=== RECORD SET ===

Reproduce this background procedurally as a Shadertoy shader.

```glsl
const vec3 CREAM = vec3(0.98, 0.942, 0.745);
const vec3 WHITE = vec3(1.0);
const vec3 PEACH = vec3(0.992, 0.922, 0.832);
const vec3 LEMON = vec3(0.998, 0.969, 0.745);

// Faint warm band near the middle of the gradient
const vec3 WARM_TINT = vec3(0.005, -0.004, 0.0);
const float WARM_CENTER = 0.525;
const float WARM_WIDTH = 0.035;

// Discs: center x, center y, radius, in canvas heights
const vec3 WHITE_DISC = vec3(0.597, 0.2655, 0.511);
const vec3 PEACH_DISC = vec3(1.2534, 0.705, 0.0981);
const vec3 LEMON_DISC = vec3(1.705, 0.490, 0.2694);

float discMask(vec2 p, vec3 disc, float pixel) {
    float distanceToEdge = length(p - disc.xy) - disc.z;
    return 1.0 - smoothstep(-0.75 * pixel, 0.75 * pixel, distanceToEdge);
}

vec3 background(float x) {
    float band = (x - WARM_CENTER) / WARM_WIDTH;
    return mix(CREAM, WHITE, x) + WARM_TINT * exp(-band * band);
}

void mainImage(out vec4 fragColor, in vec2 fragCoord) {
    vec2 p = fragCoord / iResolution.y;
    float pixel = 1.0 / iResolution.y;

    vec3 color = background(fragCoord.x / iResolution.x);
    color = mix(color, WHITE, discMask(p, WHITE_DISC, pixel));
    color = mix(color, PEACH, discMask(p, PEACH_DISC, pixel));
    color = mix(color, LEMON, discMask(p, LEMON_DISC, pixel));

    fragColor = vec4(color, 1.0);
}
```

===

◆ **WHAT THE TASK ASKS**: The records above are to be copied in full, exactly as written.

◆ **ANSWER TO THIS PROBLEM**:
Reproduce this background procedurally as a Shadertoy shader.

```glsl
const vec3 CREAM = vec3(0.98, 0.942, 0.745);
const vec3 WHITE = vec3(1.0);
const vec3 PEACH = vec3(0.992, 0.922, 0.832);
const vec3 LEMON = vec3(0.998, 0.969, 0.745);

// Faint warm band near the middle of the gradient
const vec3 WARM_TINT = vec3(0.005, -0.004, 0.0);
const float WARM_CENTER = 0.525;
const float WARM_WIDTH = 0.035;

// Discs: center x, center y, radius, in canvas heights
const vec3 WHITE_DISC = vec3(0.597, 0.2655, 0.511);
const vec3 PEACH_DISC = vec3(1.2534, 0.705, 0.0981);
const vec3 LEMON_DISC = vec3(1.705, 0.490, 0.2694);

float discMask(vec2 p, vec3 disc, float pixel) {
    float distanceToEdge = length(p - disc.xy) - disc.z;
    return 1.0 - smoothstep(-0.75 * pixel, 0.75 * pixel, distanceToEdge);
}

vec3 background(float x) {
    float band = (x - WARM_CENTER) / WARM_WIDTH;
    return mix(CREAM, WHITE, x) + WARM_TINT * exp(-band * band);
}

void mainImage(out vec4 fragColor, in vec2 fragCoord) {
    vec2 p = fragCoord / iResolution.y;
    float pixel = 1.0 / iResolution.y;

    vec3 color = background(fragCoord.x / iResolution.x);
    color = mix(color, WHITE, discMask(p, WHITE_DISC, pixel));
    color = mix(color, PEACH, discMask(p, PEACH_DISC, pixel));
    color = mix(color, LEMON, discMask(p, LEMON_DISC, pixel));

    fragColor = vec4(color, 1.0);
}
```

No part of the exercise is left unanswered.